Assignment> Copy, from the data below, every line that has "size" in it.

************

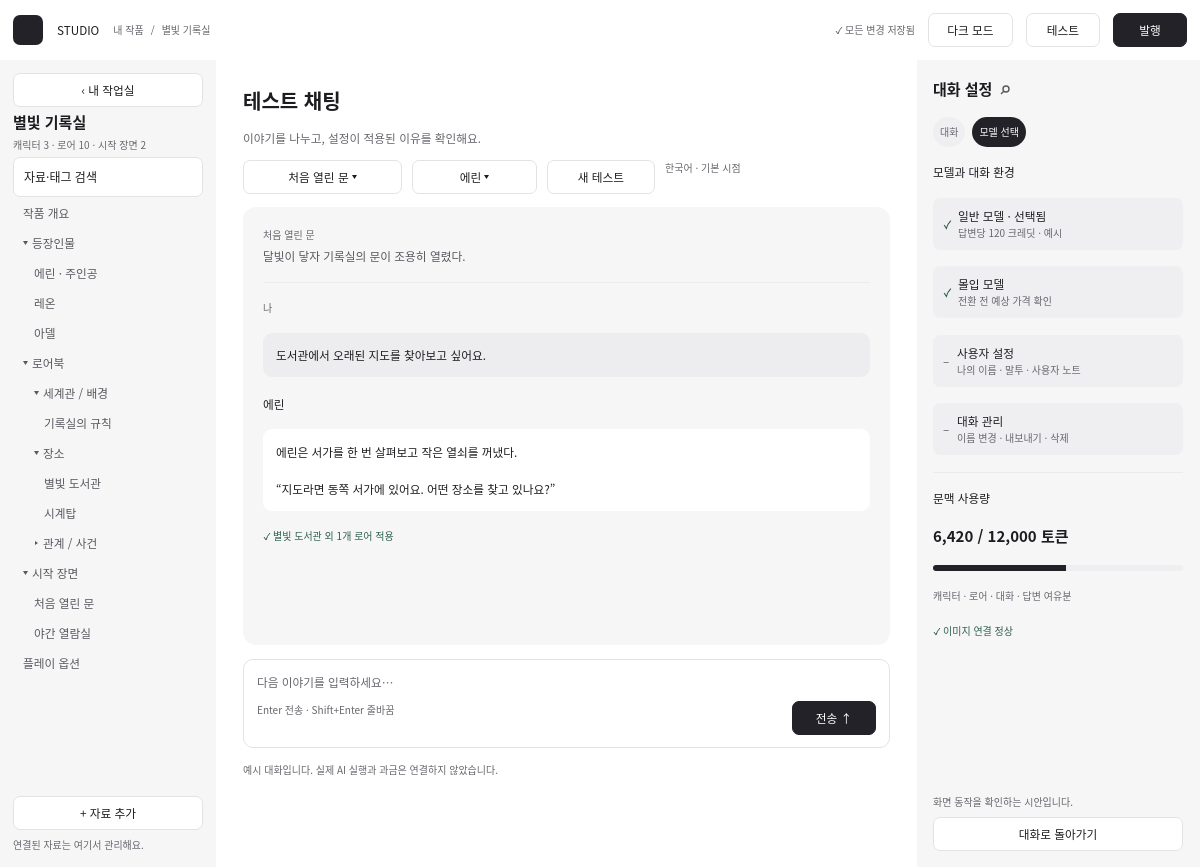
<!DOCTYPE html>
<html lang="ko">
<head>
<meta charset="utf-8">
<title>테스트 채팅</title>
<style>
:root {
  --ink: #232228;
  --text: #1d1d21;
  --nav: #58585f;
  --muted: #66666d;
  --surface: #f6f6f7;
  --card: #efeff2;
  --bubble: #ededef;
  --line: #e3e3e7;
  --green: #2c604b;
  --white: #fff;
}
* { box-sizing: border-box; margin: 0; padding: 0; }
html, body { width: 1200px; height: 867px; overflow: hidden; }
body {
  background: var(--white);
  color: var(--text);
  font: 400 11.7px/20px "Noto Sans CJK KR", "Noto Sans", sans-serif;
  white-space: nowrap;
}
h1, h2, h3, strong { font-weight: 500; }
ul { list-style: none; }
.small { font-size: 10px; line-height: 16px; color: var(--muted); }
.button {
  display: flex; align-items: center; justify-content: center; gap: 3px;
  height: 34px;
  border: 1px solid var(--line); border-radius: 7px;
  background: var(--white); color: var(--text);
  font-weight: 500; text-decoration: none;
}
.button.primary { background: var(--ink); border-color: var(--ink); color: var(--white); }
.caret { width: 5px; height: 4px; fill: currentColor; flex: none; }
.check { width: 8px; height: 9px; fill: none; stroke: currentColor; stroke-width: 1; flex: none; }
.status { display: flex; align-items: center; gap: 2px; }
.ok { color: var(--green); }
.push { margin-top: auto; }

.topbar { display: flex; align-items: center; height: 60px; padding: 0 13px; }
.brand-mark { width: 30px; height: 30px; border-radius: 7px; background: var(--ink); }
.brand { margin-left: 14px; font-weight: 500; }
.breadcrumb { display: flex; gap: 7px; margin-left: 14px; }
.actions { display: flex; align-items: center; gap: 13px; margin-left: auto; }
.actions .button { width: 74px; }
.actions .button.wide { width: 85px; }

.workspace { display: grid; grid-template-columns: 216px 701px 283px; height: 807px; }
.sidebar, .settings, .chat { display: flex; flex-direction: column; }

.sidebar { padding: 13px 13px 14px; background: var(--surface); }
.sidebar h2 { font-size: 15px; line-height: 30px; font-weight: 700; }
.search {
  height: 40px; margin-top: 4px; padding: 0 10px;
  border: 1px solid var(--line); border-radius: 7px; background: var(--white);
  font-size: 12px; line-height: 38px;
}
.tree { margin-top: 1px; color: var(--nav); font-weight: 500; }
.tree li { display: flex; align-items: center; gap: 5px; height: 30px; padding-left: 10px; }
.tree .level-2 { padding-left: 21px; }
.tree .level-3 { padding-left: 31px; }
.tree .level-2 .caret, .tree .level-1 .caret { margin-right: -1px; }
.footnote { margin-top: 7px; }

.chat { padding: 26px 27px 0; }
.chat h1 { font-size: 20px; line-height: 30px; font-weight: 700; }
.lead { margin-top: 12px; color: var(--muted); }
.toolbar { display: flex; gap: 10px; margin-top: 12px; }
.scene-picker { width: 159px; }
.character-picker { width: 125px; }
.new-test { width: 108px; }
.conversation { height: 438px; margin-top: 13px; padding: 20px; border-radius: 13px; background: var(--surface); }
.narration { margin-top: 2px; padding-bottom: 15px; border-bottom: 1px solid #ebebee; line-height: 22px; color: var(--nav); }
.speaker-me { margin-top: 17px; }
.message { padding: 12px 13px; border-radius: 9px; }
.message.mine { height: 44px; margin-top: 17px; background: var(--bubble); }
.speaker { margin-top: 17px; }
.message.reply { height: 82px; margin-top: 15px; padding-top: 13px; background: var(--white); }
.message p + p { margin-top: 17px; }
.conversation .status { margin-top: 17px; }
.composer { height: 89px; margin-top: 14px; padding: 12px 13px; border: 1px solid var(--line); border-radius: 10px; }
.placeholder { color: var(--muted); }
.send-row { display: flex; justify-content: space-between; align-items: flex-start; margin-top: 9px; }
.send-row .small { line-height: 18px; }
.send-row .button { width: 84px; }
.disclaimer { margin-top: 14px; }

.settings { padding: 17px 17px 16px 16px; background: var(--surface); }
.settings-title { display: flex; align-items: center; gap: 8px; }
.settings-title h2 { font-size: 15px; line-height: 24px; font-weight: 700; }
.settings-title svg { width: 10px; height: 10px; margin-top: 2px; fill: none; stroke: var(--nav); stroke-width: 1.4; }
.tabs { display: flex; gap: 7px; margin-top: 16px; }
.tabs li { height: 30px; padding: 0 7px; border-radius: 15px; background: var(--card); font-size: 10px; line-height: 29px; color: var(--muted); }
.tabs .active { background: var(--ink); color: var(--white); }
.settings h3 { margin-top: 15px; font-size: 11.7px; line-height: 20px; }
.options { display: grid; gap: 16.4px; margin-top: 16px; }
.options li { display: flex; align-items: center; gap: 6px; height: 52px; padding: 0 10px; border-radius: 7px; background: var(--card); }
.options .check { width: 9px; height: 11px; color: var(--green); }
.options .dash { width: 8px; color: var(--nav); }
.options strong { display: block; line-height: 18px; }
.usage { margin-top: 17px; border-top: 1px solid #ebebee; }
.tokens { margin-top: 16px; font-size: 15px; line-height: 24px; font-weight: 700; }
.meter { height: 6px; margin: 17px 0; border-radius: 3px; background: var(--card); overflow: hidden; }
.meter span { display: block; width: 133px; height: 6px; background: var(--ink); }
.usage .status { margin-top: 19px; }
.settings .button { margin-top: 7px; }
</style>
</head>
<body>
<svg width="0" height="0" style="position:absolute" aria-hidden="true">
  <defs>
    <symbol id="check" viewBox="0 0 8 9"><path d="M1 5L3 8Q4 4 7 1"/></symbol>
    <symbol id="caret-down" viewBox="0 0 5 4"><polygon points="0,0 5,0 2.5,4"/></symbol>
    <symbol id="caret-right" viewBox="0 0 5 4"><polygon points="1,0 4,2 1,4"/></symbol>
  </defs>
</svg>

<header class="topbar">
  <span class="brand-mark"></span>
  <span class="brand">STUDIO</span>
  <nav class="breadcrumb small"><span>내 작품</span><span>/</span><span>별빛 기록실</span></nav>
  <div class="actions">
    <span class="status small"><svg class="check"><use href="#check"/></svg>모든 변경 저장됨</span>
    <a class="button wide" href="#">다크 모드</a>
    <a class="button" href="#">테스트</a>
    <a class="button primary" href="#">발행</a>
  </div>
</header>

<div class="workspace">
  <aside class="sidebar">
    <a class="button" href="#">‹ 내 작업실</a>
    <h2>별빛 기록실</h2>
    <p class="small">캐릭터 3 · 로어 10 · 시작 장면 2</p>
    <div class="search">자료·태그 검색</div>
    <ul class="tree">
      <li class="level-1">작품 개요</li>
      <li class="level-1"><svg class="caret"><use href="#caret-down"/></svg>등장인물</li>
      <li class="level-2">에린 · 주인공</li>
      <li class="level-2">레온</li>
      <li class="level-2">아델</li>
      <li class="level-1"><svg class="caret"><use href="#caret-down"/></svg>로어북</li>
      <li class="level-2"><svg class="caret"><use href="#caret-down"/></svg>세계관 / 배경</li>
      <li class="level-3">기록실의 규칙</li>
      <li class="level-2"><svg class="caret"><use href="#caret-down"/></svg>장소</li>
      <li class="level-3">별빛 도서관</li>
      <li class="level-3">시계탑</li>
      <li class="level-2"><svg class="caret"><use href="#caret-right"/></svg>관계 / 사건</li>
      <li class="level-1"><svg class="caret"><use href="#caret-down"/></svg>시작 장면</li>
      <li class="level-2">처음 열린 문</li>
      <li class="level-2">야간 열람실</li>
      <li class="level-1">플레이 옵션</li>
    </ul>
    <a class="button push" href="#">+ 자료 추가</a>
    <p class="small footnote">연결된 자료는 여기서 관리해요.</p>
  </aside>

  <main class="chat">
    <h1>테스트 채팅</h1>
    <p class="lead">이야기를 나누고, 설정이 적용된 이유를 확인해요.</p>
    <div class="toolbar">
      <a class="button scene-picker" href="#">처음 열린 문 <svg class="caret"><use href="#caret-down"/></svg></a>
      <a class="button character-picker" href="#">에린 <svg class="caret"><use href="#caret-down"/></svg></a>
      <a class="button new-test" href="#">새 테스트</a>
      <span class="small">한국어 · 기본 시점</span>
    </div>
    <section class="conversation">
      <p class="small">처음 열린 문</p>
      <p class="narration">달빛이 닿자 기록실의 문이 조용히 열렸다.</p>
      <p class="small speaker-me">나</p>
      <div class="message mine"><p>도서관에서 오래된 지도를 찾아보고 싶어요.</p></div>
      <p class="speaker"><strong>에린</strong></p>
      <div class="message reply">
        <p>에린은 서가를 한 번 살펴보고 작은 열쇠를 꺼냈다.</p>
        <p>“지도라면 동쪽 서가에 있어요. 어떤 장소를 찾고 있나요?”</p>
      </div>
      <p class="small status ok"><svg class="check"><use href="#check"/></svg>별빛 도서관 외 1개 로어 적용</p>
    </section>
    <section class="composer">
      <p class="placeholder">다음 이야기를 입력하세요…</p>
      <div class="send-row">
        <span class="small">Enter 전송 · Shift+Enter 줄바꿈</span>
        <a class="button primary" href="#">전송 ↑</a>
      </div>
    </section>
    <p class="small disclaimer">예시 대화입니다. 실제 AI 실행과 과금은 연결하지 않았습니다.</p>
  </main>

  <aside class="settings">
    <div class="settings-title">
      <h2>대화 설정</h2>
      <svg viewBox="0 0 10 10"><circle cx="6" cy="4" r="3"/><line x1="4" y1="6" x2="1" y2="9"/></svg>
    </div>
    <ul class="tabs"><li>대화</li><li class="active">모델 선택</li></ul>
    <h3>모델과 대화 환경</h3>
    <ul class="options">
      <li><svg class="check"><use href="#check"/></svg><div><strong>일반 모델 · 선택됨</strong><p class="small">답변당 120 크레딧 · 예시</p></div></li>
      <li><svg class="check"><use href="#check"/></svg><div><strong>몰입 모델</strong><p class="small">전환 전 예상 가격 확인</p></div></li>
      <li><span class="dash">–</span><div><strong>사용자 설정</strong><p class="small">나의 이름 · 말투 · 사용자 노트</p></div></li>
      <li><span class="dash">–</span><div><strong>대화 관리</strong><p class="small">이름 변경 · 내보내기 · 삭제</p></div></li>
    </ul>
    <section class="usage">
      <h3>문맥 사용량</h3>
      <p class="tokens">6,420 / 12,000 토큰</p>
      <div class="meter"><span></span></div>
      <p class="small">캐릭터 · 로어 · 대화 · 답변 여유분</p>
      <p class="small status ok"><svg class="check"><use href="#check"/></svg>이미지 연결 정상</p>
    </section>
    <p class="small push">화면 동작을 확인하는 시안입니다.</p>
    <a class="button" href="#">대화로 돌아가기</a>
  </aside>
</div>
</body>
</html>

************

Solution to this task>
.small { font-size: 10px; line-height: 16px; color: var(--muted); }
.sidebar h2 { font-size: 15px; line-height: 30px; font-weight: 700; }
  font-size: 12px; line-height: 38px;
.chat h1 { font-size: 20px; line-height: 30px; font-weight: 700; }
.settings-title h2 { font-size: 15px; line-height: 24px; font-weight: 700; }
.tabs li { height: 30px; padding: 0 7px; border-radius: 15px; background: var(--card); font-size: 10px; line-height: 29px; color: var(--muted); }
.settings h3 { margin-top: 15px; font-size: 11.7px; line-height: 20px; }
.tokens { margin-top: 16px; font-size: 15px; line-height: 24px; font-weight: 700; }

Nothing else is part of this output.